Document images with source code
- Opening Delimiter -
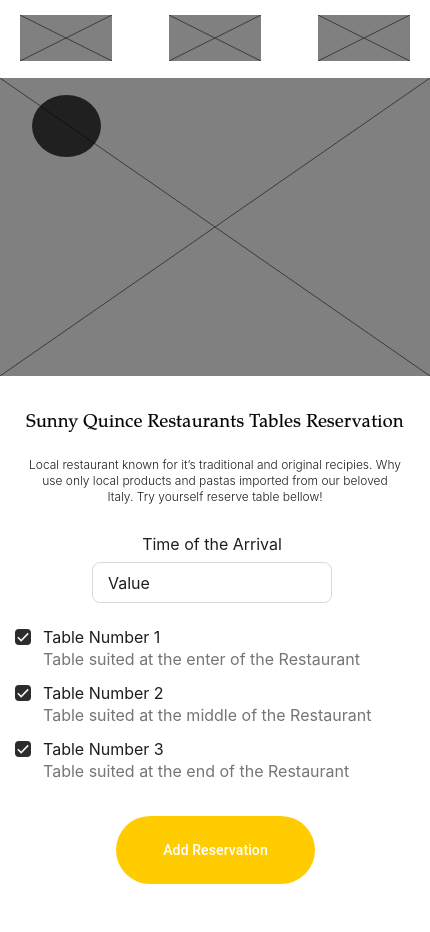
<!DOCTYPE html>
<html lang="en">
<head>
<meta charset="utf-8">
<title>Tables Reservation</title>
<style>
  :root {
    --page: #ffffff;
    --placeholder: #808080;
    --placeholder-line: #3a3a3a;
    --badge: rgba(0, 0, 0, 0.75);
    --ink: #1e1e1e;
    --muted: #757575;
    --border: #d9d9d9;
    --check: #2c2c2c;
    --accent: #ffcc00;
  }
  * { box-sizing: border-box; margin: 0; padding: 0; }
  html, body { width: 430px; height: 932px; overflow: hidden; background: var(--page); }
  body { font: 400 16px/22px Inter, sans-serif; color: var(--ink); }
  svg { display: block; }
  .symbols { position: absolute; }
  .top-bar {
    display: flex;
    justify-content: space-between;
    height: 78px;
    padding: 15px 20px 17px;
  }
  .placeholder { background: var(--placeholder); }
  .cross { stroke: var(--placeholder-line); stroke-width: 1; }
  .hero { position: relative; height: 298px; }
  .hero-badge {
    position: absolute;
    left: 32px;
    top: 17px;
    width: 69px;
    height: 62px;
    border-radius: 50%;
    background: var(--badge);
  }
  h1 {
    margin-top: 35px;
    font: 400 18px/24px "TeX Gyre Pagella", serif;
    letter-spacing: 0.34px;
    text-align: center;
    white-space: nowrap;
    color: #000;
    -webkit-text-stroke: 0.2px #000;
  }
  .intro {
    margin-top: 22px;
    font-size: 12px;
    font-weight: 300;
    line-height: 16px;
    text-align: center;
    white-space: nowrap;
  }
  .arrival { width: 240px; margin: 28px 0 0 92px; }
  .arrival-label { text-align: center; }
  .arrival-field {
    display: flex;
    align-items: center;
    height: 41px;
    margin-top: 7px;
    padding: 0 15px;
    border: 1px solid var(--border);
    border-radius: 8px;
  }
  .tables {
    display: grid;
    gap: 12px;
    margin-top: 23px;
    padding-left: 15px;
    list-style: none;
  }
  .table-option { display: flex; gap: 12px; }
  .checkbox { flex: none; margin-top: 3px; }
  .table-note { color: var(--muted); white-space: nowrap; }
  .add-button {
    display: flex;
    align-items: center;
    justify-content: center;
    width: 199px;
    height: 68px;
    margin: 34px 0 0 116px;
    border-radius: 34px;
    background: var(--accent);
    color: var(--page);
    font: 500 14px/20px Roboto, sans-serif;
    letter-spacing: 0.1px;
    text-decoration: none;
  }
</style>
</head>
<body>
  <svg class="symbols" width="0" height="0" aria-hidden="true">
    <defs>
      <symbol id="cross">
        <line x1="0" y1="0" x2="100%" y2="100%"/>
        <line x1="0" y1="100%" x2="100%" y2="0"/>
      </symbol>
      <symbol id="checked" viewBox="0 0 16 16">
        <rect width="16" height="16" rx="4" fill="var(--check)"/>
        <path d="M2.8 8.2 6.2 11.6 13.2 4.4" fill="none" stroke="#f5f5f5" stroke-width="1.6"/>
      </symbol>
    </defs>
  </svg>

  <header class="top-bar">
    <svg class="placeholder cross" width="92" height="46" role="img" aria-label="Image placeholder, left"><use href="#cross" width="92" height="46"/></svg>
    <svg class="placeholder cross" width="92" height="46" role="img" aria-label="Image placeholder, middle"><use href="#cross" width="92" height="46"/></svg>
    <svg class="placeholder cross" width="92" height="46" role="img" aria-label="Image placeholder, right"><use href="#cross" width="92" height="46"/></svg>
  </header>

  <section class="hero">
    <svg class="placeholder cross" width="430" height="298" role="img" aria-label="Restaurant image placeholder"><use href="#cross" width="430" height="298"/></svg>
    <div class="hero-badge"></div>
  </section>

  <main>
    <h1>Sunny Quince Restaurants Tables Reservation</h1>
    <p class="intro">Local restaurant known for it’s traditional and original recipies. Why<br>use only local products and pastas imported from our beloved<br>Italy. Try yourself reserve table bellow!</p>

    <section class="arrival">
      <p class="arrival-label">Time of the Arrival</p>
      <div class="arrival-field">Value</div>
    </section>

    <ul class="tables">
      <li class="table-option">
        <svg class="checkbox" width="16" height="16" role="img" aria-label="Selected"><use href="#checked" width="16" height="16"/></svg>
        <div>
          <p>Table Number 1</p>
          <p class="table-note">Table suited at the enter of the Restaurant</p>
        </div>
      </li>
      <li class="table-option">
        <svg class="checkbox" width="16" height="16" role="img" aria-label="Selected"><use href="#checked" width="16" height="16"/></svg>
        <div>
          <p>Table Number 2</p>
          <p class="table-note">Table suited at the middle of the Restaurant</p>
        </div>
      </li>
      <li class="table-option">
        <svg class="checkbox" width="16" height="16" role="img" aria-label="Selected"><use href="#checked" width="16" height="16"/></svg>
        <div>
          <p>Table Number 3</p>
          <p class="table-note">Table suited at the end of the Restaurant</p>
        </div>
      </li>
    </ul>

    <a class="add-button" href="#">Add Reservation</a>
  </main>
</body>
</html>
- Closing Delimiter -
Skipping the pictures, output the entries exactly as they appear above.

<!DOCTYPE html>
<html lang="en">
<head>
<meta charset="utf-8">
<title>Tables Reservation</title>
<style>
  :root {
    --page: #ffffff;
    --placeholder: #808080;
    --placeholder-line: #3a3a3a;
    --badge: rgba(0, 0, 0, 0.75);
    --ink: #1e1e1e;
    --muted: #757575;
    --border: #d9d9d9;
    --check: #2c2c2c;
    --accent: #ffcc00;
  }
  * { box-sizing: border-box; margin: 0; padding: 0; }
  html, body { width: 430px; height: 932px; overflow: hidden; background: var(--page); }
  body { font: 400 16px/22px Inter, sans-serif; color: var(--ink); }
  svg { display: block; }
  .symbols { position: absolute; }
  .top-bar {
    display: flex;
    justify-content: space-between;
    height: 78px;
    padding: 15px 20px 17px;
  }
  .placeholder { background: var(--placeholder); }
  .cross { stroke: var(--placeholder-line); stroke-width: 1; }
  .hero { position: relative; height: 298px; }
  .hero-badge {
    position: absolute;
    left: 32px;
    top: 17px;
    width: 69px;
    height: 62px;
    border-radius: 50%;
    background: var(--badge);
  }
  h1 {
    margin-top: 35px;
    font: 400 18px/24px "TeX Gyre Pagella", serif;
    letter-spacing: 0.34px;
    text-align: center;
    white-space: nowrap;
    color: #000;
    -webkit-text-stroke: 0.2px #000;
  }
  .intro {
    margin-top: 22px;
    font-size: 12px;
    font-weight: 300;
    line-height: 16px;
    text-align: center;
    white-space: nowrap;
  }
  .arrival { width: 240px; margin: 28px 0 0 92px; }
  .arrival-label { text-align: center; }
  .arrival-field {
    display: flex;
    align-items: center;
    height: 41px;
    margin-top: 7px;
    padding: 0 15px;
    border: 1px solid var(--border);
    border-radius: 8px;
  }
  .tables {
    display: grid;
    gap: 12px;
    margin-top: 23px;
    padding-left: 15px;
    list-style: none;
  }
  .table-option { display: flex; gap: 12px; }
  .checkbox { flex: none; margin-top: 3px; }
  .table-note { color: var(--muted); white-space: nowrap; }
  .add-button {
    display: flex;
    align-items: center;
    justify-content: center;
    width: 199px;
    height: 68px;
    margin: 34px 0 0 116px;
    border-radius: 34px;
    background: var(--accent);
    color: var(--page);
    font: 500 14px/20px Roboto, sans-serif;
    letter-spacing: 0.1px;
    text-decoration: none;
  }
</style>
</head>
<body>
  <svg class="symbols" width="0" height="0" aria-hidden="true">
    <defs>
      <symbol id="cross">
        <line x1="0" y1="0" x2="100%" y2="100%"/>
        <line x1="0" y1="100%" x2="100%" y2="0"/>
      </symbol>
      <symbol id="checked" viewBox="0 0 16 16">
        <rect width="16" height="16" rx="4" fill="var(--check)"/>
        <path d="M2.8 8.2 6.2 11.6 13.2 4.4" fill="none" stroke="#f5f5f5" stroke-width="1.6"/>
      </symbol>
    </defs>
  </svg>

  <header class="top-bar">
    <svg class="placeholder cross" width="92" height="46" role="img" aria-label="Image placeholder, left"><use href="#cross" width="92" height="46"/></svg>
    <svg class="placeholder cross" width="92" height="46" role="img" aria-label="Image placeholder, middle"><use href="#cross" width="92" height="46"/></svg>
    <svg class="placeholder cross" width="92" height="46" role="img" aria-label="Image placeholder, right"><use href="#cross" width="92" height="46"/></svg>
  </header>

  <section class="hero">
    <svg class="placeholder cross" width="430" height="298" role="img" aria-label="Restaurant image placeholder"><use href="#cross" width="430" height="298"/></svg>
    <div class="hero-badge"></div>
  </section>

  <main>
    <h1>Sunny Quince Restaurants Tables Reservation</h1>
    <p class="intro">Local restaurant known for it’s traditional and original recipies. Why<br>use only local products and pastas imported from our beloved<br>Italy. Try yourself reserve table bellow!</p>

    <section class="arrival">
      <p class="arrival-label">Time of the Arrival</p>
      <div class="arrival-field">Value</div>
    </section>

    <ul class="tables">
      <li class="table-option">
        <svg class="checkbox" width="16" height="16" role="img" aria-label="Selected"><use href="#checked" width="16" height="16"/></svg>
        <div>
          <p>Table Number 1</p>
          <p class="table-note">Table suited at the enter of the Restaurant</p>
        </div>
      </li>
      <li class="table-option">
        <svg class="checkbox" width="16" height="16" role="img" aria-label="Selected"><use href="#checked" width="16" height="16"/></svg>
        <div>
          <p>Table Number 2</p>
          <p class="table-note">Table suited at the middle of the Restaurant</p>
        </div>
      </li>
      <li class="table-option">
        <svg class="checkbox" width="16" height="16" role="img" aria-label="Selected"><use href="#checked" width="16" height="16"/></svg>
        <div>
          <p>Table Number 3</p>
          <p class="table-note">Table suited at the end of the Restaurant</p>
        </div>
      </li>
    </ul>

    <a class="add-button" href="#">Add Reservation</a>
  </main>
</body>
</html>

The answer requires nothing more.